“Our choice to partner with Acris was not based solely on the applications they provided but more as a long-term solution to ever-changing software and hardware advances,” said Shannon Seitzinger, president of Notary Direct. “Acris allows us to keep up with state-of-the-art programs, licensing, and hardware for one low monthly cost and allows us the benefit of a full-time IT team without the cost of employing or contracting services based on individual specialties.

“The Acris platform allows us access to the best possible employees regardless of where in the country they reside,” she continued. “We can expand or reduce our workforce with a simple phone call and a standard user fee.” Agility, reusability, variable cost structure and the ability to employ a geographically dispersed workforce are key benefits of operating in a cloud-based multitenant environment. PaaS enables all of them.

Given how long lenders have saddled themselves with ample office space to ramp up employee count when originations increase, the time is ripe for technology that enables a mortgage lender to cover all the bases involved in migrating to a distributed workforce model.

However, it must be said that the broad neighborhood Acris plays in has other players that operate successfully without yoking themselves to PaaS. Think, for example, of Indisoft’s RX Office on the default management side, Avista Solutions’ agile programming services and DocMagic’s freely available e-signing service.

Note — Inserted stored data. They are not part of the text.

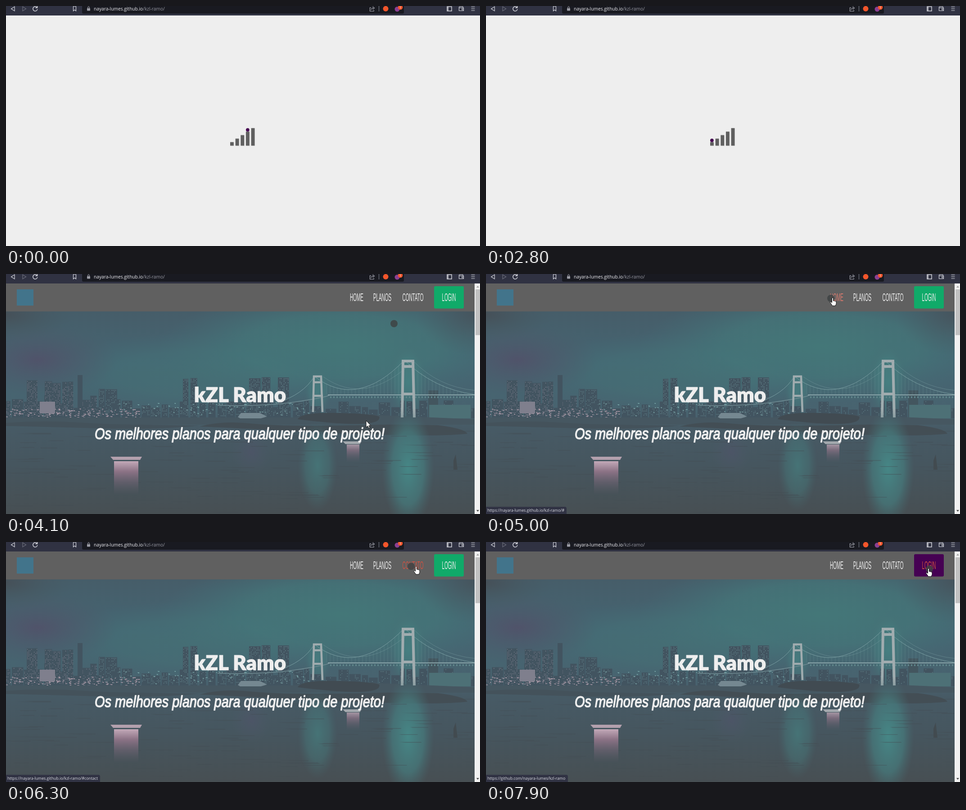
An HTML page that plays this animation: 1053x532 px, repeating every 8 s.

```html
<!DOCTYPE html>
<html lang="pt">
<head>
<meta charset="utf-8">
<title>kZL Ramo</title>
<style>
html, body { margin: 0; width: 100%; height: 100%; overflow: hidden; background: #eee; }
svg { display: block; width: 1053px; height: 532px; }
.ui { font-family: "Open Sans", "Noto Sans", sans-serif; }
.nav { font: 24px "Liberation Sans", Arial, sans-serif; }
.title { font: 900 45.5px Lato, sans-serif; }
.tagline { font: italic 36px "Liberation Sans", Arial, sans-serif; }
.bar { fill: #5f5f5f; transform-box: fill-box; transform-origin: 50% 100%; }
.line { fill: none; stroke: #d6d7de; stroke-width: 1.2; }
</style>
</head>
<body>
<svg viewBox="0 0 1053 532" xmlns="http://www.w3.org/2000/svg">
  <defs>
    <linearGradient id="sky" x2="0" y2="1">
      <stop offset="0" stop-color="#465d69"/><stop offset=".25" stop-color="#456572"/>
      <stop offset=".5" stop-color="#48636f"/><stop offset=".58" stop-color="#475a65"/>
      <stop offset=".75" stop-color="#46565f"/><stop offset="1" stop-color="#474f53"/>
    </linearGradient>
    <radialGradient id="teal">
      <stop offset="0" stop-color="#447778"/><stop offset=".55" stop-color="#447679" stop-opacity=".75"/>
      <stop offset="1" stop-color="#447078" stop-opacity="0"/>
    </radialGradient>
    <radialGradient id="plum">
      <stop offset="0" stop-color="#50536a"/><stop offset="1" stop-color="#4d5a69" stop-opacity="0"/>
    </radialGradient>
    <radialGradient id="shade">
      <stop offset="0" stop-color="#465058"/><stop offset="1" stop-color="#475a63" stop-opacity="0"/>
    </radialGradient>
    <radialGradient id="glow">
      <stop offset="0" stop-color="#468786"/><stop offset=".6" stop-color="#467c7e" stop-opacity=".7"/>
      <stop offset="1" stop-color="#466a70" stop-opacity="0"/>
    </radialGradient>
    <linearGradient id="pink" x2="0" y2="1">
      <stop offset="0" stop-color="#c3a9b8"/><stop offset=".3" stop-color="#8c7386"/>
      <stop offset="1" stop-color="#605a68" stop-opacity="0"/>
    </linearGradient>
    <clipPath id="heroClip"><rect y="83" width="1041" height="449"/></clipPath>
  </defs>

  <rect width="1053" height="532" fill="#eee"/>
  <g id="loader"></g>

  <g id="page">
    <g clip-path="url(#heroClip)">
      <rect y="83" width="1041" height="449" fill="url(#sky)"/>
      <ellipse cx="740" cy="160" rx="400" ry="125" fill="url(#teal)"/>
      <ellipse cx="420" cy="220" rx="330" ry="90" fill="url(#teal)" opacity=".5"/>
      <ellipse cx="70" cy="190" rx="180" ry="80" fill="url(#plum)"/>
      <ellipse cx="0" cy="90" rx="150" ry="60" fill="url(#shade)"/>
      <ellipse cx="1041" cy="90" rx="130" ry="90" fill="url(#shade)" opacity=".7"/>
      <ellipse cx="893" cy="240" rx="45" ry="90" fill="url(#glow)" opacity=".7"/>
      <ellipse cx="692" cy="262" rx="30" ry="55" fill="url(#glow)" opacity=".6"/>
      <g id="city"></g>
      <rect x="75" y="283" width="34" height="26" fill="#7f7f8d"/>
      <rect x="938" y="258" width="22" height="56" fill="#43565f"/>
      <rect x="940" y="290" width="92" height="30" fill="#4d7076"/>
      <path d="M0 318H640Q700 306 830 313L1041 322V334H0Z" fill="#465761"/>
      <path d="M430 338Q480 325 540 331T700 336T830 334T960 335Q1020 343 1025 354Q960 361 800 355T600 346Z" fill="#434e55"/>
      <path d="M648 322Q655 306 735 308T829 316Q834 330 790 332T648 322Z" fill="#414b52"/>
      <path d="M0 330Q80 324 160 329T300 334L430 336Q340 346 200 342T0 337Z" fill="#44525b"/>
      <g fill="none" stroke="#7a9ea2">
        <path d="M470 291Q570 294 640 284T720 268" stroke="#6f8b92" stroke-width="1.5"/>
        <path d="M715 268H1041" stroke="#8aa5aa" stroke-width="2"/>
        <path d="M720 273H1041" stroke="#5f858a" stroke-width="4" stroke-dasharray="3 4"/>
        <path d="M600 286Q660 268 685 227Q780 300 885 191Q950 255 1041 267"/>
        <path d="M705 228Q800 295 905 193Q960 250 1041 258" stroke-opacity=".5"/>
        <path id="hangers" stroke-opacity=".3"/>
      </g>
      <g fill="none" stroke="#a0acaf">
        <path d="M682 306L684 227H700L703 306M683 240H701M681 270H704" stroke-width="4.500"/>
        <path d="M880 318L882 193H904L907 318M881 205H906M879 266H908" stroke-width="6"/>
      </g>
      <ellipse cx="692" cy="425" rx="44" ry="100" fill="url(#glow)" opacity=".6"/>
      <ellipse cx="893" cy="430" rx="58" ry="135" fill="url(#glow)"/>
      <ellipse cx="545" cy="395" rx="45" ry="50" fill="url(#plum)" opacity=".6"/>
      <path id="ripples" fill="#434c52" opacity=".45"/>
      <rect x="240" y="415" width="54" height="75" fill="url(#pink)"/>
      <rect x="757" y="378" width="28" height="40" fill="url(#pink)" opacity=".75"/>
      <path d="M232 405H302L298 412H238Z" fill="#b3a0ad"/>
      <path d="M748 371H790L786 377H754Z" fill="#a2a8ad"/>
      <path d="M515 317L522 308H564L580 316L566 320H520Z" fill="#758891"/>
      <path d="M994 434V414L999 400L1003 434Z" fill="#424b50"/>
    </g>
    <text class="title" x="520" y="284" text-anchor="middle" fill="#eee" stroke="#eee" stroke-width="1" stroke-linejoin="round">kZL Ramo</text>
    <text class="tagline" transform="translate(197 366) scale(.805 1)" fill="#eee" stroke="#eee" stroke-width="1.600" stroke-linejoin="round">Os melhores planos para qualquer tipo de projeto!</text>

    <rect y="21" width="1041" height="62" fill="#606060"/>
    <rect x="24" y="34" width="37" height="36" fill="#42748b"/>
    <rect id="button" x="951" y="27" width="66" height="49.500" rx="3"/>
    <g id="nav" class="nav" text-anchor="middle"></g>

    <rect x="1041" y="21" width="12" height="511" fill="#f1f1f1"/>
    <rect x="1043" y="34" width="10" height="101.500" fill="#c1c1c1"/>
    <path d="M1045 30L1048 26L1051 30Z" fill="#a3a3a3"/>
    <path d="M1045 523L1048 527L1051 523Z" fill="#505050"/>

    <g id="status" class="ui">
      <path id="bubble" fill="#313344"/>
      <text id="link" x="3" y="527" font-size="8.750" fill="#dcdde4"></text>
    </g>
    <circle id="dot" r="8" fill="#3e4344" opacity=".85"/>
    <g id="cursor" fill="#fff" stroke="#111" stroke-linejoin="round">
      <path id="hand" transform="translate(1 -1)" d="M-1.500 1Q-1.500-.5 0-.5T1.500 1V6.500Q3 5.700 4 7Q5.500 6.300 6.500 7.700Q8 7.500 8 9.500V12.500Q8 14.500 6.500 16V17.500H-.5L-1.500 15.500L-5.500 10Q-5.300 8-3.500 9L-1.500 10.500Z"/>
      <path id="arrow" d="M0 0V15L3.500 11.800L6 17L8.300 16L6 11H10.500Z"/>
    </g>
  </g>

  <g id="browser" class="ui">
    <rect width="1053" height="21" fill="#303242"/>
    <path d="M169 0H884V14Q884 17 881 17H172Q169 17 169 14Z" fill="#191a21"/>
    <g class="line">
      <path d="M19 1.500V11L11.500 6.200Z"/>
      <path d="M37 1.500V11L44.500 6.200Z" stroke="#6d6f7c"/>
      <path d="M69 3.500A5 5 0 1 0 69.800 7M69.500 0V4H65.500" stroke-width="1.500"/>
      <path d="M149.500 1H155.500V11L152.500 8.500L149.500 11Z"/>
      <path d="M181.500 5V3.500Q183.500-.5 185.500 3.500V5" stroke="#9a9ba4"/>
      <path d="M811 3.500H808.500V11.500H817V9M811 8.500Q811.500 4.500 816 4.500M814.500 1.500L818.500 4.500L814.500 7.500" stroke="#a9aab3"/>
      <path d="M828.500 0V12" stroke="#777985"/>
      <path d="M980 1.500H990V11H980ZM982 2V11" stroke-width="1.500"/>
      <path d="M1006.500 3V10.500H1016.500V4H1006.500Q1006 1.500 1008 1.500H1015V4M1016.500 6H1013V8.500H1016.500"/>
      <path d="M1033.500 2H1041.500M1033.500 6H1041.500M1033.500 10H1041.500"/>
    </g>
    <rect x="180" y="5" width="7" height="5.500" rx="1" fill="#9a9ba4"/>
    <circle cx="843.500" cy="6" r="6" fill="#f3562b"/>
    <circle cx="869" cy="7" r="5.500" fill="#8a3f91"/>
    <circle cx="876" cy="3" r="5.300" fill="#f1552c"/>
    <text x="876" y="6" font-size="8" text-anchor="middle" fill="#fff">1</text>
    <text x="195" y="10" font-size="10.200" fill="#eeeef2">nayara-lumes.github.io<tspan fill="#9697a1">/kzl-ramo/</tspan></text>
  </g>
</svg>
<script>
const LOOP = 8000, STEP = 100, PAGE_AT = 2900;
const $ = id => document.getElementById(id);

function add(parent, tag, attrs, text = '') {
  const el = document.createElementNS('http://www.w3.org/2000/svg', tag);
  for (const k in attrs) el.setAttribute(k, attrs[k]);
  el.textContent = text;
  return parent.appendChild(el);
}

// Linear value at time t from rows of [time, ...values]
function track(rows, t) {
  let i = 0;
  while (i < rows.length - 2 && t >= rows[i + 1][0]) i++;
  const [a, b] = [rows[i], rows[i + 1]];
  const p = Math.min(1, Math.max(0, (t - a[0]) / (b[0] - a[0])));
  return a.slice(1).map((v, k) => v + (b[k + 1] - v) * p);
}

const mix = (a, b, p) => `rgb(${a.map((v, i) => Math.round(v + (b[i] - v) * p))})`;

// Loader: five bars and a bouncing ball, on a 0-100 phase
const UNIT = .777, FLOOR = 309.5, LEFT = 498;
const loaderAnims = [];
function phased(el, frames) {
  const anim = el.animate(frames.map(f => ({ ...f, easing: 'ease' })), { duration: 100, fill: 'both' });
  anim.pause();
  loaderAnims.push(anim);
}
[[.2, 1], [.4, .8], [.6, .6], [.8, .4], [1, .2]].forEach(([low, high], i) => {
  const box = { y: FLOOR - 50 * UNIT, width: 10 * UNIT, height: 50 * UNIT, x: LEFT + i * 15 * UNIT, class: 'bar' };
  const shadow = add($('loader'), 'rect', { ...box, x: box.x + .7, y: box.y + .7, style: 'fill:#ccc' });
  const bar = add($('loader'), 'rect', box);
  const frames = [[0, low], [.4, low], [.5, high], [.9, high], [1, low]]
    .map(([offset, s]) => ({ offset, transform: `scaleY(${s})` }));
  phased(shadow, frames);
  phased(bar, frames);
});
const hops = [[0, 0, 0], [5, 8, -14], [10, 15, -10], [17, 23, -24], [20, 30, -20], [27, 38, -34], [30, 45, -30],
  [37, 53, -44], [40, 60, -40], [50, 60, 0], [57, 53, -14], [60, 45, -10], [67, 37, -24], [70, 30, -20],
  [77, 22, -34], [80, 15, -30], [87, 7, -44], [90, 0, -40], [100, 0, 0]];
const ball = add($('loader'), 'circle', { cx: LEFT + 5 * UNIT, cy: FLOOR - 15 * UNIT, r: 5 * UNIT, fill: '#44024f' });
phased(ball, hops.map(([at, x, y]) => ({ offset: at / 100, transform: `translate(${x * UNIT}px, ${y * UNIT}px)` })));
const phases = [[0, 30], [200, 37], [300, 41], [400, 41], [900, 57], [1000, 57],
  [1900, 80], [2100, 87], [2200, 87], [2800, 100]];

// Skyline with rows of lit windows, denser towards the shore
let seed = 11;
const rnd = () => (seed = seed * 16807 % 2147483647) / 2147483647;
const ROSE = '#a99fb0', AQUA = '#82b0b2';
function skyline(from, to, top, spread, light, lit = .3) {
  let walls = '', lights = '';
  for (let x = from; x < to;) {
    const w = 10 + rnd() * 16, y = top + rnd() * spread;
    walls += `M${x} 320V${y}h${w}V320Z`;
    for (let wy = y + 2; wy < 314; wy += 3)
      for (let wx = x + 1; wx < x + w - 1; wx += 3)
        if (rnd() < lit) lights += `M${wx} ${wy}h1.3v1.3h-1.3Z`;
    x += w + rnd() * 5;
  }
  add($('city'), 'path', { d: walls, fill: '#425460' });
  add($('city'), 'path', { d: lights, fill: light, opacity: .65 });
}
skyline(0, 200, 268, 30, ROSE);
skyline(200, 390, 276, 26, AQUA);
skyline(46, 66, 234, 3, ROSE, .45);
skyline(86, 138, 236, 6, ROSE, .45);
skyline(206, 236, 252, 6, AQUA, .35);
skyline(393, 426, 229, 4, AQUA, .45);
skyline(430, 680, 270, 26, AQUA);
skyline(540, 580, 227, 6, AQUA, .45);
skyline(604, 628, 227, 4, AQUA, .45);
skyline(710, 1041, 280, 22, AQUA, .2);
add($('city'), 'rect', { x: 159, y: 224, width: 11, height: 94, fill: '#425460' });

// Short horizontal strokes scattered in a band
function dashes(n, x, y, w, h, len, thick) {
  let d = '';
  for (let i = 0; i < n; i++) d += `M${x + rnd() * w} ${y + rnd() * h}h${(.3 + rnd()) * len}v${thick}h${-len / 2}Z`;
  return d;
}
add($('city'), 'path', { d: dashes(130, 0, 298, 300, 20, 5, 1.8), fill: '#c7aebb', opacity: .75 });
add($('city'), 'path', { d: dashes(70, 250, 284, 420, 30, 4, 1.8), fill: '#8fc0bf', opacity: .7 });
$('ripples').setAttribute('d', dashes(110, -40, 345, 1080, 187, 70, 1.6));

let ropes = '';
for (let x = 712; x < 876; x += 8) {
  const k = (x - 685) / 200;
  ropes += `M${x} ${227 * (1 - k) ** 2 + 598 * k * (1 - k) + 191 * k * k}V268`;
}
for (let x = 915; x < 1036; x += 8) ropes += `M${x} ${267 - 75 * ((1041 - x) / 156) ** 1.6}V268`;
$('hangers').setAttribute('d', ropes);

// Menu: label, centre, hover start and end, fade length, status text, bubble width
const WHITE = [238, 238, 238], RED = [208, 82, 66], GREEN = [16, 170, 105], PURPLE = [70, 1, 83];
const site = 'https://nayara-lumes.github.io/kzl-ramo/';
const menu = [
  ['HOME', 779, 4700, 5200, 400, site + '#', 179],
  ['PLANOS', 836, 5300, 5800, 400, site + '#plans', 201],
  ['CONTATO', 904, 5900, 6650, 400, site + '#contact', 209],
  ['LOGIN', 984, 6700, 9000, 600, 'https://github.com/nayara-lumes/kzl-ramo', 182],
].map(([label, x, from, to, fade, url, width]) => ({
  from, to, fade, url, width,
  el: add($('nav'), 'text', { transform: `translate(${x} 60) scale(.415 1)` }, label),
}));
const clamp = v => Math.min(1, Math.max(0, v));
const heat = (m, t) => clamp((t - m.from) / m.fade) * (1 - clamp((t - m.to) / m.fade));

const pointer = [[3600, 880, 30], [3700, 880, 30], [3800, 862, 110], [4100, 800, 325], [4300, 765, 300],
  [4600, 757, 100], [4700, 766, 54], [4800, 768, 56], [4900, 768, 56], [5000, 769, 54], [5200, 795, 58],
  [5400, 845, 50], [5700, 855, 50], [5800, 862, 50], [5900, 885, 52], [6000, 900, 54], [6100, 900, 54],
  [6400, 915, 56], [6500, 935, 58], [6700, 975, 61], [6800, 983, 61], [7300, 985, 60], [7600, 985, 60],
  [7900, 982, 60]];
const LAG = 300;

const show = (el, on) => { el.style.display = on ? '' : 'none'; };
const place = (el, [x, y]) => el.setAttribute('transform', `translate(${x} ${y})`);

function draw(t) {
  const onPage = t >= PAGE_AT;
  show($('loader'), !onPage);
  show($('page'), onPage);
  if (!onPage) {
    const [phase] = track(phases, t);
    loaderAnims.forEach(a => { a.currentTime = phase; });
    return;
  }
  menu.forEach(m => m.el.setAttribute('fill', mix(WHITE, RED, heat(m, t))));
  $('button').setAttribute('fill', mix(GREEN, PURPLE, heat(menu[3], t)));

  const last = menu.filter(m => t >= m.from).pop();
  show($('status'), last);
  if (last) {
    $('link').textContent = last.url;
    $('bubble').setAttribute('d', `M0 516H${last.width - 4}q4 0 4 4V532H0Z`);
  }

  const moving = t >= pointer[0][0], over = menu.some(m => t >= m.from && t < m.to);
  show($('cursor'), moving);
  show($('dot'), moving);
  show($('hand'), over);
  show($('arrow'), !over);
  place($('cursor'), track(pointer, t));
  place($('dot'), track(pointer, t - LAG));
}

function tick() {
  draw(Math.floor(performance.now() % LOOP / STEP) * STEP);
  requestAnimationFrame(tick);
}
tick();
</script>
</body>
</html>
```
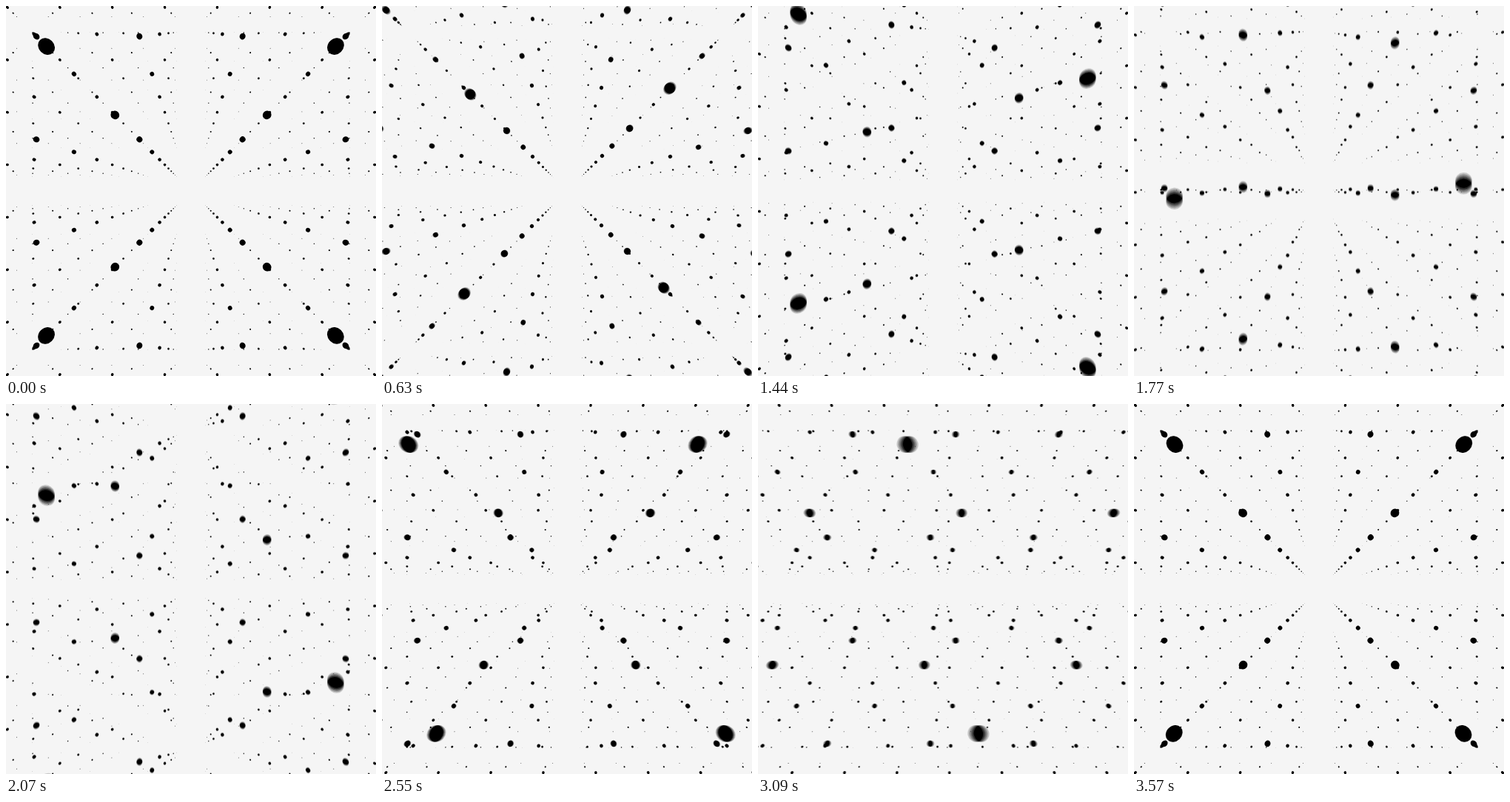
Recreate the animation shown at these times as an HTML page with a canvas. Size 500 px wide and 500 px high, loop 3600 ms.

```html
<!DOCTYPE html>
<html lang="en">
<head>
<meta charset="utf-8">
<title>Shifting lattice</title>
<style>
  html, body { margin: 0; width: 100%; height: 100%; overflow: hidden; background: #f5f5f5; }
  canvas { display: block; width: 500px; height: 500px; }
</style>
</head>
<body>
<canvas id="view" width="500" height="500"></canvas>
<script>
const SIZE = 500, MID = SIZE / 2;
const FOCAL = MID / Math.tan(Math.PI / 6);
const LOOP = 3600, STEP = 30, FRAMES = LOOP / STEP;
const NEAR = 0.108, LAYERS = 12, PEAK = 3.1, FADE = 9;
const DOT = 12.2;
const SAMPLES = 6, SHUTTER = 0.6;

const view = document.getElementById('view').getContext('2d');
const buffer = document.createElement('canvas');
buffer.width = buffer.height = SIZE;
const pen = buffer.getContext('2d');

const ease = t => t * t * (3 - 2 * t);
const sign = n => (n % 2 === 0 ? 1 : -1);

function dot(x, y, z) {
  const fade = Math.cos((z - PEAK) / FADE * Math.PI / 2);
  if (z < 0.2 || fade <= 0) return;
  const px = x / z, py = y / z;
  const cx = MID + FOCAL * px, cy = MID + FOCAL * py;
  if (cx < -20 || cx > SIZE + 20 || cy < -20 || cy > SIZE + 20) return;
  const r = DOT * fade / z;
  // a sphere in perspective stretches away from the centre
  const long = r * Math.sqrt(1 + px * px + py * py);
  const turn = Math.atan2(py, px);
  pen.moveTo(cx + long * Math.cos(turn), cy + long * Math.sin(turn));
  pen.ellipse(cx, cy, long, r, turn, 0, Math.PI * 2);
}

// Each third of the loop slides neighbouring rows one cell in opposite directions: depth, vertical, horizontal.
function lattice(phase) {
  const part = Math.floor(phase * 3) % 3;
  const e = ease(phase * 3 % 1);
  pen.fillStyle = '#f5f5f5';
  pen.fillRect(0, 0, SIZE, SIZE);
  pen.fillStyle = '#000';
  pen.beginPath();
  for (let k = 0; k <= LAYERS; k++) {
    const reach = Math.ceil((k + 1) * 0.6) + 2;
    for (let i = -reach; i < reach; i++) {
      for (let j = -reach; j < reach; j++) {
        let x = i + 0.5, y = j + 0.5, z = k + NEAR;
        if (part === 0) z += sign(i + j) * e;
        else if (part === 1) y -= sign(i + k) * e;
        else x -= sign(j + k) * e;
        dot(x, y, z);
      }
    }
  }
  pen.fill();
}

function draw(frame) {
  for (let s = 0; s < SAMPLES; s++) {
    lattice((frame + SHUTTER * s / (SAMPLES - 1)) / FRAMES);
    view.globalAlpha = 1 / (s + 1);
    view.drawImage(buffer, 0, 0);
  }
}

const start = performance.now();
let shown = 0;
draw(0);

function tick() {
  const frame = Math.floor((performance.now() - start) % LOOP / STEP);
  if (frame !== shown) draw(shown = frame);
  requestAnimationFrame(tick);
}
requestAnimationFrame(tick);
</script>
</body>
</html>
```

Indisoft applies its experience with health care technology to the mortgage default space based on the match-up between a sick patient and a sick loan. Avista offer its lender users access to agile tech development teams that can customize features of its system more rapidly than the lender can do it with in-house IT staff. DocMagic makes it possible for lenders to alert their borrowers that they can offer them free access to the DocMagic ClickSign service for anytime use after the loan closes.

These are the kinds of value-adds that PaaS providers offer to spur adoption. Though none of these benefits are dependent on PaaS, the PaaS model can help lenders and vendors alike assess how well they are leveraging the promise of cloud computing.

As published in Mortgage Technology Magazine, January 2011.